> TASK OBJECTIVE:
From the records below, copy each line that has the word "opacity" in it.

> EXERCISE INPUT:
□ □ □ □ □

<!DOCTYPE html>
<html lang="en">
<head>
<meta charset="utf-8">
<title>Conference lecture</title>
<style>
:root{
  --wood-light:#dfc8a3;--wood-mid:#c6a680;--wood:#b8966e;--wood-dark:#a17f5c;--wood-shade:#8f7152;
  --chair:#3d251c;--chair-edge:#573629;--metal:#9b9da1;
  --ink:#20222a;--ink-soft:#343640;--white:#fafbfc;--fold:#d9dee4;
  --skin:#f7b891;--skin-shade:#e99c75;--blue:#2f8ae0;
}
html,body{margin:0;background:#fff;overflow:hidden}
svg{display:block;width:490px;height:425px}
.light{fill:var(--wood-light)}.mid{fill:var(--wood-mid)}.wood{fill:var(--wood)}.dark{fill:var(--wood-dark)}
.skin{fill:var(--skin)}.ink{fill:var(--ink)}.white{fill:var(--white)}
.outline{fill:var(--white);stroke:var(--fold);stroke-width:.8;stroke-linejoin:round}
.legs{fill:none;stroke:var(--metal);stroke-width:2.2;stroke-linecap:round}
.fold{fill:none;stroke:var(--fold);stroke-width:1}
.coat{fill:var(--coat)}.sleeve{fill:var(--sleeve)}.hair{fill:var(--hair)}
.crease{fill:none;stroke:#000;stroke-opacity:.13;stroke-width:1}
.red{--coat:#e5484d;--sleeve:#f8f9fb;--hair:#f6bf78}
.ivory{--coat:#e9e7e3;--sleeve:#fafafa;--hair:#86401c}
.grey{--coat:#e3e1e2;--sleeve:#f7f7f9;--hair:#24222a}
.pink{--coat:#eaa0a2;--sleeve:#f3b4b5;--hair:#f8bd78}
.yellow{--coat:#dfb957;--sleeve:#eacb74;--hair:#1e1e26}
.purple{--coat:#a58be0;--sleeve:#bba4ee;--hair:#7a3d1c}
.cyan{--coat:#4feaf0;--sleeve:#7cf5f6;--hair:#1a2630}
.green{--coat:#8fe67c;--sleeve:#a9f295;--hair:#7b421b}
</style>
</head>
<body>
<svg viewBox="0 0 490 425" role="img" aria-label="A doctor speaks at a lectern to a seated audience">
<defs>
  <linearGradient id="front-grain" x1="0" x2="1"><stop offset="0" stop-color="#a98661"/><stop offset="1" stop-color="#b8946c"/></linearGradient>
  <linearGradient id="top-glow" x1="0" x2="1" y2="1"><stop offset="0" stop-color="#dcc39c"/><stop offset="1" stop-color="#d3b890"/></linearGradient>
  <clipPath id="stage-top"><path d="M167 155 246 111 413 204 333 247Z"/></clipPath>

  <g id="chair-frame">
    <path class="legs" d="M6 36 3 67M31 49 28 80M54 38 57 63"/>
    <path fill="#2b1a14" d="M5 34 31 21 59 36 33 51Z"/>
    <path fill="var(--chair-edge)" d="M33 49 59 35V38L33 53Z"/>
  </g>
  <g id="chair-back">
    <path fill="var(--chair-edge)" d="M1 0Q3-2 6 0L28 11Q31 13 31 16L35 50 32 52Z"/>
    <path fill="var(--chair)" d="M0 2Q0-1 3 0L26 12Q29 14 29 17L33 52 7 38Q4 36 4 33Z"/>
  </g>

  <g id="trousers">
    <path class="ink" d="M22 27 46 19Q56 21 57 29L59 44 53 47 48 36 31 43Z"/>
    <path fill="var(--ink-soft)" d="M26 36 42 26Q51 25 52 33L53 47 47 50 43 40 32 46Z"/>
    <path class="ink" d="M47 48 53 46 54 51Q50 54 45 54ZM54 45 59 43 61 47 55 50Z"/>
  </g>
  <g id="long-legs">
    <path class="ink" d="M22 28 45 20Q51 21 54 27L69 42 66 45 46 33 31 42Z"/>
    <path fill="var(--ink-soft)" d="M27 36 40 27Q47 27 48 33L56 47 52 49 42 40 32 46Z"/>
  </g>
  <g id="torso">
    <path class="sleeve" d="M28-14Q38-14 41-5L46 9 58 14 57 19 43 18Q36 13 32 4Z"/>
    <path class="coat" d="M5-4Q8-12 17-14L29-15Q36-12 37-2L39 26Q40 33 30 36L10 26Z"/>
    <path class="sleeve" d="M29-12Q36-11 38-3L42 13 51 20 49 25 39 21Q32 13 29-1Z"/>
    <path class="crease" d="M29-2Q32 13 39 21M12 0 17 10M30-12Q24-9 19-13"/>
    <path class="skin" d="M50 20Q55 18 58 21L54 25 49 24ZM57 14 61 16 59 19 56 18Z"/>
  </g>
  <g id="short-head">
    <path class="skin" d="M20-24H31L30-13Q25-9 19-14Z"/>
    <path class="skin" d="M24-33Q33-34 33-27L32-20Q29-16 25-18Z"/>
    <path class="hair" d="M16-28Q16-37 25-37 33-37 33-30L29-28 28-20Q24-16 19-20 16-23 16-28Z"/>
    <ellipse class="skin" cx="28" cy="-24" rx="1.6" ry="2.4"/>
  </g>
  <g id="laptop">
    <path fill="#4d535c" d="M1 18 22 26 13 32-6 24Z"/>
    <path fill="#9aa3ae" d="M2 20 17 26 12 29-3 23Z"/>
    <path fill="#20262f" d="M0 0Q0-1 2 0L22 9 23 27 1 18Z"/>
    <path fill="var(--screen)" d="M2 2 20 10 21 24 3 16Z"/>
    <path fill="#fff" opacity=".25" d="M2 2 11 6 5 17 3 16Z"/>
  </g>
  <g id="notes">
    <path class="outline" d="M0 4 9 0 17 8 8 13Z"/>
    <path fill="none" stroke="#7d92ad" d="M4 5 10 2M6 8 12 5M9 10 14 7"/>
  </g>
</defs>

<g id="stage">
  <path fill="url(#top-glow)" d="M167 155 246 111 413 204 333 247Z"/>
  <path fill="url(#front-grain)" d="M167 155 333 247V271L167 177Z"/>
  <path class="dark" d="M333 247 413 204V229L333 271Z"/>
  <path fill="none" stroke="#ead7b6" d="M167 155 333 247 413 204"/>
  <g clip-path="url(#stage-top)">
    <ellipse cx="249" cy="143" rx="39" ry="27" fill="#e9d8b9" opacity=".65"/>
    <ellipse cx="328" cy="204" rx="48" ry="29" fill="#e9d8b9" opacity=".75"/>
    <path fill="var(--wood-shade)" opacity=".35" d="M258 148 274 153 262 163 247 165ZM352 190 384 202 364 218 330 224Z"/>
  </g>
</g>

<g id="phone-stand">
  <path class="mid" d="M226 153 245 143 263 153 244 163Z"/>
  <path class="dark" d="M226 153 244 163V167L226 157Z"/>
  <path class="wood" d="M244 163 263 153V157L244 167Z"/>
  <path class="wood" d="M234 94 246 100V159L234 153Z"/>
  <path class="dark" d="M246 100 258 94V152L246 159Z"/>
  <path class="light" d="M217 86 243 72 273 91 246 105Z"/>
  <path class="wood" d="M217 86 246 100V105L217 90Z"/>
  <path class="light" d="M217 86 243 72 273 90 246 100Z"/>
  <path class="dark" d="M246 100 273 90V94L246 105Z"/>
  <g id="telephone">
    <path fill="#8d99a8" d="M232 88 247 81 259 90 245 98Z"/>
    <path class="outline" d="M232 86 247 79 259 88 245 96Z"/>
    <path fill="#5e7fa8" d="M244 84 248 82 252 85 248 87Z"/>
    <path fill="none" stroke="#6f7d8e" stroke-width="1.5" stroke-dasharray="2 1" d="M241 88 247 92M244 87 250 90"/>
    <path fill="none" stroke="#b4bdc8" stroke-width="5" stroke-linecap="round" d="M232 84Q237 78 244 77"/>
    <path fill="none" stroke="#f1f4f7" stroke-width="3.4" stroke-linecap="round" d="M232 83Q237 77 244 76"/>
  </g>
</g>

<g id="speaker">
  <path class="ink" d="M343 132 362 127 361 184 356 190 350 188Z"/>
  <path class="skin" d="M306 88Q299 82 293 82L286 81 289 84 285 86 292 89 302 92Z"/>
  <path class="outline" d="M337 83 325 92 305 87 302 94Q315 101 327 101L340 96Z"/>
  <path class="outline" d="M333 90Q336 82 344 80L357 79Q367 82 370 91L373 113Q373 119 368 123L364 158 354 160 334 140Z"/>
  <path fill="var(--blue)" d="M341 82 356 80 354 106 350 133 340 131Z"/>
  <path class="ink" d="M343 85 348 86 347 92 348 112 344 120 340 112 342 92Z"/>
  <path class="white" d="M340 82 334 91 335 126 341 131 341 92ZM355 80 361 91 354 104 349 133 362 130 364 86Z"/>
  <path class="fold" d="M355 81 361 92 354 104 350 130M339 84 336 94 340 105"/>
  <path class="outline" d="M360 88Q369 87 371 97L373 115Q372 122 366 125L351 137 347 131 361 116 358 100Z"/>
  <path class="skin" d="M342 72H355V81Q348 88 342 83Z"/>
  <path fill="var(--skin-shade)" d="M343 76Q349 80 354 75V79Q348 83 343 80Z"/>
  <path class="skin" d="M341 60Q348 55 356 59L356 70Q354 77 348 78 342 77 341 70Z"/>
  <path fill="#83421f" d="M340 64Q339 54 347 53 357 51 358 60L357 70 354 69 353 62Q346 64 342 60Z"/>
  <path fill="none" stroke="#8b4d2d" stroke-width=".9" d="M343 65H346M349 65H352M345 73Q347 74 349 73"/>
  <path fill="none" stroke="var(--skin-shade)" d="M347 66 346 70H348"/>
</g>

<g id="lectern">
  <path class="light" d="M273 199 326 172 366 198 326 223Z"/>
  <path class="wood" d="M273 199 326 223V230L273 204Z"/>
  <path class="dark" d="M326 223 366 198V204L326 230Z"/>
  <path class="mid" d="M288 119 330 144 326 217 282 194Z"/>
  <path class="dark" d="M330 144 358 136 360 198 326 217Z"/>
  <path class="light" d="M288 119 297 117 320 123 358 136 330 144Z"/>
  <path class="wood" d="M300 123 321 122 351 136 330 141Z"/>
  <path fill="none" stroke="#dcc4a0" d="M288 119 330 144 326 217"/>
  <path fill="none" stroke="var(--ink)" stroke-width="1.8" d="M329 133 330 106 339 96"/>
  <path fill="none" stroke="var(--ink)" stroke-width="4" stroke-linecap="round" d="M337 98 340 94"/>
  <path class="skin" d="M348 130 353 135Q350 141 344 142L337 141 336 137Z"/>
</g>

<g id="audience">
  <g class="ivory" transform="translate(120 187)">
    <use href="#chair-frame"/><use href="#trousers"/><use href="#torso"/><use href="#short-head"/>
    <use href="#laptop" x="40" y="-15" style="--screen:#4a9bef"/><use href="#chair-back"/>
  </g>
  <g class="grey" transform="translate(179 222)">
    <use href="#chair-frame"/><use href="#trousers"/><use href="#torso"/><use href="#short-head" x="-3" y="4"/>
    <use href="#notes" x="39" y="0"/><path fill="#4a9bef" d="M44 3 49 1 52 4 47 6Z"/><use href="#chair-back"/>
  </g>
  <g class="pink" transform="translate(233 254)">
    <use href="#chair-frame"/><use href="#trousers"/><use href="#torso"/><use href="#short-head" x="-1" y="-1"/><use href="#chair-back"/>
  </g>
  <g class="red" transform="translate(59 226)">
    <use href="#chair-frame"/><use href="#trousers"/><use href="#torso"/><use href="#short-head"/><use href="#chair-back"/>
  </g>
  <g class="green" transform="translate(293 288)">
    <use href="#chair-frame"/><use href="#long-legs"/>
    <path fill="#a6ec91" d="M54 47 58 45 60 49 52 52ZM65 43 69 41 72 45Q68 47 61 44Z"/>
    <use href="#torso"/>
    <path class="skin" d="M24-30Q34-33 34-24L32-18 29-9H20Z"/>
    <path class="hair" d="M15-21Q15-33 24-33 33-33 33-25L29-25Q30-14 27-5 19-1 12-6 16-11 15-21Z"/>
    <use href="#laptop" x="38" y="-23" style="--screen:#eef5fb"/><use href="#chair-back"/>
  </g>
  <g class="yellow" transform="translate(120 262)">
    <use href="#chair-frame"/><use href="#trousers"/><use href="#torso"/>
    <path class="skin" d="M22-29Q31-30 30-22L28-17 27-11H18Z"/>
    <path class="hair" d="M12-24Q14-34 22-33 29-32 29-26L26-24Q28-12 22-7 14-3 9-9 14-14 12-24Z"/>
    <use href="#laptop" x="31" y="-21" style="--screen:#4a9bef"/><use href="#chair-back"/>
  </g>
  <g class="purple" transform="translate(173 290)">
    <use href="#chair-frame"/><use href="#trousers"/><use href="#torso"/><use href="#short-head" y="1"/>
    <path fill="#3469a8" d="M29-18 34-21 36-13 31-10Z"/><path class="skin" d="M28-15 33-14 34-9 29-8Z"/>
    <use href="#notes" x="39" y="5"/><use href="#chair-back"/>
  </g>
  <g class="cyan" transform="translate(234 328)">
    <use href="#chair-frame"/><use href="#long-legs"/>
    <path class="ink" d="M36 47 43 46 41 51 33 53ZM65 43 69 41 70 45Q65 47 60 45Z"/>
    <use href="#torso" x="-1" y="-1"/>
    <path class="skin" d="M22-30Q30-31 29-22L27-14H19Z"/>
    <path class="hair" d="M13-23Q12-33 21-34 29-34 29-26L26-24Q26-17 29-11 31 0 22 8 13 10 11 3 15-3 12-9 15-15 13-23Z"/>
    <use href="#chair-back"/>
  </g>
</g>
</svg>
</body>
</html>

□ □ □ □ □

> WRITTEN RESPONSE:
.crease{fill:none;stroke:#000;stroke-opacity:.13;stroke-width:1}
    <path fill="#fff" opacity=".25" d="M2 2 11 6 5 17 3 16Z"/>
    <ellipse cx="249" cy="143" rx="39" ry="27" fill="#e9d8b9" opacity=".65"/>
    <ellipse cx="328" cy="204" rx="48" ry="29" fill="#e9d8b9" opacity=".75"/>
    <path fill="var(--wood-shade)" opacity=".35" d="M258 148 274 153 262 163 247 165ZM352 190 384 202 364 218 330 224Z"/>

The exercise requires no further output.